Tuesday, 31 December 2013

Missing millions and the law of triviality

Parkinson’s law of triviality briefly states says the time spent on any agenda item is inversely proportional to the sum involved.

Since 2007/08 cash deficits have been recorded in every year, totalling $1 billion, deficits that have been funded by plundering amounts set aside for other purposes.

Whilst it is commendable to boost aggregate demand by running deficits, the reality has meant Tasmania has been spending all available cash because it’s wedded to the idea that debt is undesirable while at the same time refusing to reform the unsustainable model to allow borrowings, which might provide scope to achieve more desirable economic and social outcomes in the future.

It’s a model we’ve been following for years. It’s about to reach its used by date.

Monday, 23 December 2013

A happy new year is unlikely

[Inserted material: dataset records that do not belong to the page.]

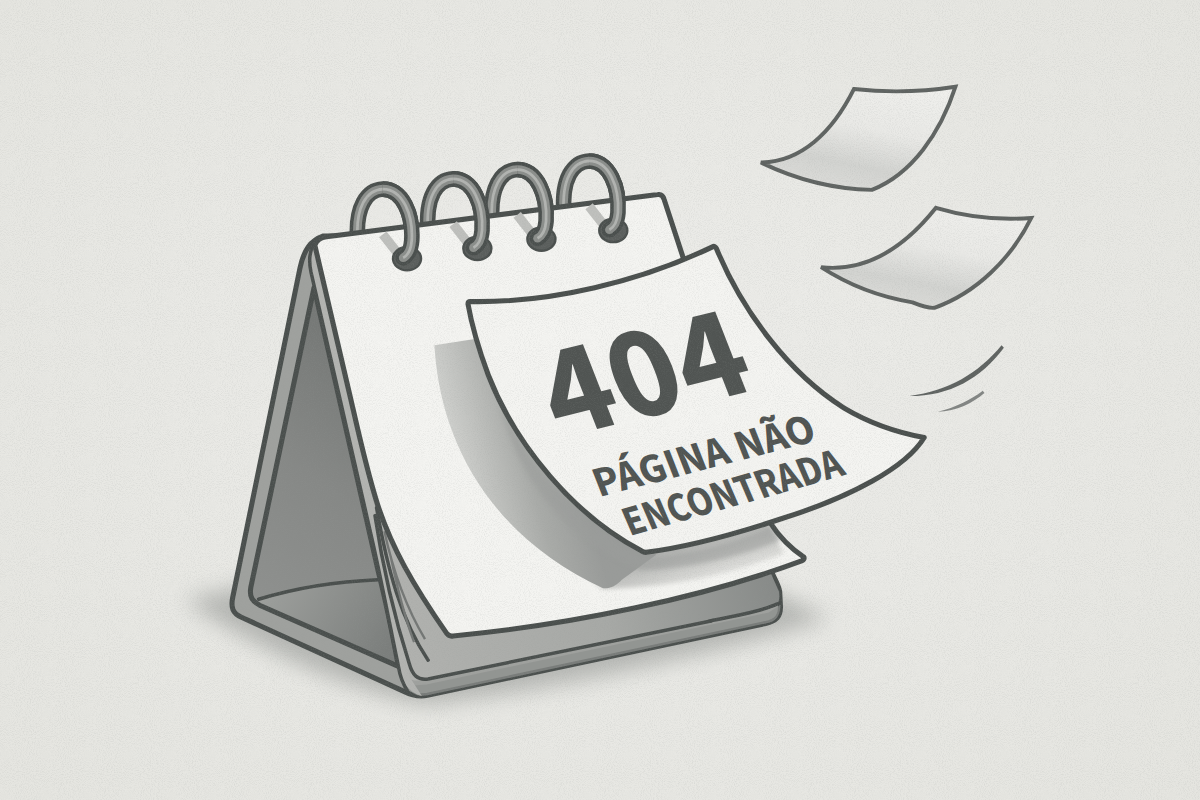
<!DOCTYPE html>
<html lang="pt">
<head>
<meta charset="utf-8">
<title>404 – Página não encontrada</title>
<link rel="stylesheet" href="https://fonts.googleapis.com/css2?family=Source+Sans+3:wght@600;700&display=swap">
<style>
:root {
  --wall: #e8e8e4;
  --wall-light: #ededea;
  --paper: #f4f4f1;
  --paper-shade: #c9cac7;
  --ink: #4a4f4d;
  --ink-soft: #5f6361;
  --lettering: #505452;
  --stand: #9fa19e;
  --stand-light: #b3b4b1;
  --stand-dark: #7f8280;
  --shadow: #8d8f8c;
}
* { margin: 0; padding: 0; box-sizing: border-box; }
html, body { width: 1200px; height: 800px; overflow: hidden; background: var(--wall); }
.error-page { position: relative; width: 1200px; height: 800px; overflow: hidden; }
.illustration { display: block; width: 1200px; height: 800px; }
.outline { stroke: var(--ink); stroke-width: 6.5; stroke-linejoin: round; stroke-linecap: round; }
.thin { stroke: var(--ink); stroke-width: 4.5; fill: none; stroke-linecap: round; }
.loose { stroke: var(--ink-soft); stroke-width: 5; stroke-linejoin: miter; }
.ring-edge { fill: none; stroke: var(--ink); stroke-width: 20; }
.ring-body { fill: none; stroke: #8b8e8b; stroke-width: 11; }
.ring-shine { fill: none; stroke: #b2b4b1; stroke-width: 3.5; }
.message { font-family: "Source Sans 3", "Open Sans", sans-serif; fill: var(--lettering); }
.code { font-size: 171px; font-weight: 700; }
.line { font-size: 55px; font-weight: 700; }
</style>
</head>
<body>
<main class="error-page">
<svg class="illustration" viewBox="0 0 1536 1024" xmlns="http://www.w3.org/2000/svg">
  <defs>
    <radialGradient id="wall-fill" cx="50%" cy="48%" r="70%">
      <stop offset="0" stop-color="var(--wall-light)"/>
      <stop offset="1" stop-color="#e5e5e0"/>
    </radialGradient>
    <linearGradient id="inside-fill" x1="0.75" y1="0" x2="0.45" y2="1">
      <stop offset="0" stop-color="#6f7270"/>
      <stop offset="0.55" stop-color="#868886"/>
      <stop offset="1" stop-color="#8f918f"/>
    </linearGradient>
    <linearGradient id="floor-fill" x1="0" y1="0" x2="1" y2="0.4">
      <stop offset="0" stop-color="#a2a4a1"/>
      <stop offset="1" stop-color="#7b7e7c"/>
    </linearGradient>
    <linearGradient id="front-fill" gradientUnits="userSpaceOnUse" x1="500" y1="830" x2="1000" y2="740">
      <stop offset="0" stop-color="#b1b2af"/>
      <stop offset="0.55" stop-color="#a7a9a6"/>
      <stop offset="1" stop-color="#868987"/>
    </linearGradient>
    <linearGradient id="cast-fill" gradientUnits="userSpaceOnUse" x1="590" y1="630" x2="735" y2="590">
      <stop offset="0" stop-color="#d2d3d0"/>
      <stop offset="0.6" stop-color="#a9aba8"/>
      <stop offset="1" stop-color="#999b99"/>
    </linearGradient>
    <linearGradient id="cast-fade" gradientUnits="userSpaceOnUse" x1="800" y1="700" x2="820" y2="765">
      <stop offset="0" stop-color="#9b9d9b"/>
      <stop offset="1" stop-color="#dededb"/>
    </linearGradient>
    <linearGradient id="loose-fill" x1="0.75" y1="0" x2="0.35" y2="1">
      <stop offset="0" stop-color="#efefec"/>
      <stop offset="0.42" stop-color="#e9e9e6"/>
      <stop offset="0.75" stop-color="#d2d3d0"/>
      <stop offset="1" stop-color="#dcdcd9"/>
    </linearGradient>
    <filter id="soft" x="-20%" y="-40%" width="140%" height="180%"><feGaussianBlur stdDeviation="14"/></filter>
    <filter id="edge-soft" x="-10%" y="-10%" width="120%" height="120%"><feGaussianBlur stdDeviation="3"/></filter>
    <filter id="grain-texture" x="0" y="0" width="100%" height="100%">
      <feTurbulence type="fractalNoise" baseFrequency="0.8" numOctaves="2" seed="7"/>
      <feColorMatrix type="matrix" values="0 0 0 0 0.3  0 0 0 0 0.32  0 0 0 0 0.31  0 0 0 1.6 -0.68"/>
    </filter>
    <path id="ring-full" d="M-62 -22 C-66 -68 -50 -89 -30 -90 C-4 -90 9 -56 7 -24 C6 -12 2 -5 -4 -2"/>
    <path id="ring-near" d="M-30 -90 C-4 -90 9 -56 7 -24 C6 -12 2 -5 -4 -2"/>
    <g id="ring-behind">
      <use href="#ring-full" class="ring-edge"/>
      <use href="#ring-full" class="ring-body"/>
      <use href="#ring-full" class="ring-shine"/>
    </g>
    <g id="ring-front">
      <path d="M-30 -32 L-8 -4" stroke="#bfc0bd" stroke-width="12" fill="none"/>
      <ellipse cx="1" cy="-1" rx="18" ry="15" fill="#5a5e5c" stroke="var(--ink)" stroke-width="3"/>
      <use href="#ring-near" class="ring-edge"/>
      <circle cx="-4" cy="-2" r="10" fill="var(--ink)"/>
      <use href="#ring-near" class="ring-body"/>
      <circle cx="-4" cy="-2" r="5.5" fill="#8b8e8b"/>
      <use href="#ring-near" class="ring-shine"/>
    </g>
    <path id="page-shape" d="M403 314 C405 307 410 304 418 303 L842 249 Q848 248 850 255 L985 668 C998 688 1012 702 1029 713 Q1030 716 1026 718 C900 765 730 800 580 814 Q575 815 572 811 C528 748 501 700 483 645 C466 590 456 540 446 498 Z"/>
    <clipPath id="page-clip"><use href="#page-shape"/></clipPath>
    <path id="inside-shape" d="M402 368 L321 752 C319 764 323 770 333 775 L510 853 C503 815 494 770 485 735 Z"/>
    <clipPath id="inside-clip"><use href="#inside-shape"/></clipPath>
  </defs>

  <rect class="wall" width="1536" height="1024" fill="url(#wall-fill)"/>

  <g class="ground-shadow" filter="url(#soft)" fill="#a3a5a2">
    <path opacity="0.75" d="M236 768 L320 748 L560 800 L985 755 L1062 792 C900 840 700 885 545 902 C430 880 320 825 236 768 Z"/>
  </g>

  <g class="stand">
    <path class="outline" fill="var(--stand)" d="M414 302 C397 308 389 320 384 343 L298 764 C295 778 298 785 309 790 L517 885 C527 890 536 892 547 890 L980 798 C994 795 999 789 999 777 L998 757 C996 747 991 741 987 730 L850 300 Z"/>
    <path fill="url(#front-fill)" d="M475 620 L513 852 C517 870 526 873 546 870 L982 780 C996 776 999 770 997 757 L985 730 L900 690 Z"/>
    <path fill="#8d908d" opacity="0.7" d="M546 876 L984 784 L999 774 C999 790 992 796 980 798 L547 890 C536 892 527 889 520 878 Z"/>
    <use href="#inside-shape" fill="url(#inside-fill)"/>
    <path class="floor" clip-path="url(#inside-clip)" fill="url(#floor-fill)" d="M322 770 C380 752 440 744 500 742 L520 870 L320 790 Z"/>
    <path class="thin" d="M331 767 C380 752 435 744 484 742"/>
    <use href="#inside-shape" class="outline" fill="none"/>
    <path class="side-edge" fill="var(--stand-light)" d="M398 322 C394 330 396 345 402 368 L485 735 L510 853 C513 872 523 886 540 891 L524 866 L505 745 L470 610 L404 316 Z"/>
    <path class="thin" d="M409 306 C397 314 394 328 398 348 L478 698 C490 752 502 815 510 853 C512 866 516 876 522 885"/>
    <path class="thin" d="M480 660 C492 740 508 800 524 850 C528 864 534 871 548 869 L910 795"/>
    <path class="thin" d="M908 795 C940 788 972 784 995 773"/>
    <path class="thin" stroke-width="3" d="M482 650 C496 730 514 795 548 845"/>
    <path fill="none" stroke="#747775" stroke-width="3" d="M492 680 C504 735 520 778 544 818 M500 712 C508 750 518 790 530 822"/>
  </g>

  <g class="rings-behind">
    <use href="#ring-behind" x="520" y="332"/>
    <use href="#ring-behind" x="610" y="319"/>
    <use href="#ring-behind" x="692" y="307"/>
    <use href="#ring-behind" x="784" y="296"/>
  </g>

  <g class="calendar-page">
    <use href="#page-shape" fill="var(--paper)"/>
    <g clip-path="url(#page-clip)">
      <path fill="url(#cast-fade)" filter="url(#edge-soft)" d="M700 690 L772 754 C860 752 940 735 1003 708 L970 640 Z"/>
      <path fill="url(#cast-fill)" d="M556 442 L620 432 L700 600 L840 710 L796 742 C788 750 782 753 772 753 C640 692 564 580 556 442 Z"/>
      <path fill="#9b9d9b" opacity="0.55" filter="url(#edge-soft)" d="M640 520 C690 620 760 680 825 715 C890 708 950 692 990 672 L1002 690 C950 712 880 728 820 730 C740 700 670 630 640 520 Z"/>
    </g>
    <use href="#page-shape" class="outline" fill="none"/>
  </g>

  <g class="rings-front">
    <use href="#ring-front" x="520" y="332"/>
    <use href="#ring-front" x="610" y="319"/>
    <use href="#ring-front" x="692" y="307"/>
    <use href="#ring-front" x="784" y="296"/>
  </g>

  <g class="lifting-sheet">
    <path class="outline" stroke-width="6" fill="var(--paper)" d="M602 386 C705 388 820 360 912 316 Q915 314 917 318 C950 398 1010 478 1080 522 C1110 540 1145 553 1183 560 C1160 598 1090 636 1000 664 C940 684 880 700 827 707 Q824 707 821 705 C735 660 660 570 625 480 C612 445 603 412 599 389 Q599 386 602 386 Z"/>
    <g class="message">
      <text class="code" transform="matrix(.97 -.24 .37 .95 717 561)" textLength="262" lengthAdjust="spacingAndGlyphs">404</text>
      <text class="line" transform="matrix(.968 -.25 .37 .94 767 636)" textLength="290" lengthAdjust="spacingAndGlyphs">PÁGINA NÃO</text>
      <text class="line" transform="matrix(.962 -.272 .4 .93 806 686)" textLength="289" lengthAdjust="spacingAndGlyphs">ENCONTRADA</text>
    </g>
  </g>

  <g class="flying-sheets">
    <path class="loose" fill="url(#loose-fill)" d="M1093 114 C1140 119 1185 117 1223 111 C1204 170 1167 223 1116 243 C1065 242 1015 228 974 208 C1025 207 1065 170 1093 114 Z"/>
    <path class="loose" fill="url(#loose-fill)" d="M1198 266 C1235 277 1280 282 1320 279 C1295 330 1250 375 1196 394 C1188 395 1178 391 1168 387 C1125 380 1088 366 1051 342 C1105 348 1155 320 1198 266 Z"/>
  </g>

  <g class="wind" fill="var(--ink-soft)">
    <path d="M1164 507 C1215 500 1252 478 1282 442 L1285 445 C1256 484 1216 507 1164 507 Z"/>
    <path opacity="0.75" d="M1200 527 C1224 521 1242 512 1258 500 L1260 503 C1245 516 1225 526 1200 527 Z"/>
  </g>

  <rect class="grain" width="1536" height="1024" filter="url(#grain-texture)" opacity="0.22"/>
</svg>
</main>
</body>
</html>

One lesson from the recent Federal election is that the successful campaign relied more on dissatisfaction with the incumbents than the alternative policies offered.

The State election campaign seems to be following a similar pattern.

When it comes to describing the State government’s position and prescribing alternative solutions we are yet to proceed beyond a few slogans.

The final State accounts for 2012/13 were issued at the end of October to an underwhelming response from the media and the alternative government. Talking about the State government’s financial position for a few days once a year at budget time in May is scarcely enough to run an informed discussion, a necessary prerequisite if ever we are to reverse our lemming like progress over the precipice.

Sunday, 15 December 2013

The last gasp

If ever confirmation was needed we are governed by idiots then look no further than a recommendation of the Ferguson Review of the Tasmanian Private Hardwood Plantation Estate.

After what was little more than a school project trying to determine the extent of private hardwood plantations in Tasmania and describing the problems that have arisen in unravelling the complexities of MIS schemes the review panel concluded, inter alia, we should “promote ongoing expansion of the plantation estate by revisiting incentive schemes”.


Nowhere in the entire report is there any mention of dollars.

The reviewers concluded further assistance to the plantation industry was needed without any reference to any dollar figures?

It’s not unusual to see recommendations based on false assumptions and sophist arguments leading to erroneous often predetermined conclusions but Martin Ferguson and his fellow reviewers, Tom Fisk from Private Forests Tasmania, Jan Davis from TFGA and Norm McIlfatrick, secretary of the Department of Infrastructure, Energy and Resources take the cake.

Tuesday, 10 December 2013

Forestry Tasmania's challenges

It’s a sad commentary on the democratic process that impending elections and the accompanying sloganeering and posturing actually retards discussion and implementation of sensible public policy.

Watching last week’s parliamentary hearing into Forestry Tasmania (FT) one could be excused for thinking that FT’s major problem was not the large losses incurred in 2012/13 and likely to continue into the foreseeable future, but the treatment afforded users of special species timber.

FT reckoned its loss for the year was $6.5 million. The Auditor General introduced a concept of underlying profit designed to exclude one off and capital amounts and he reckoned the loss was $12 million.

Thursday, 5 December 2013

A new forest way?

Reconstruction of the forest plantation industry continues at a lawyerly pace largely away from media glare.

What happens in the next six months or so will determine a future framework for tree plantations.

Liquidator PPB Advisory is in the final stages of terminating all Great Southern MIS schemes with the recent signing of a contract for the sale of most of the growers’ trees.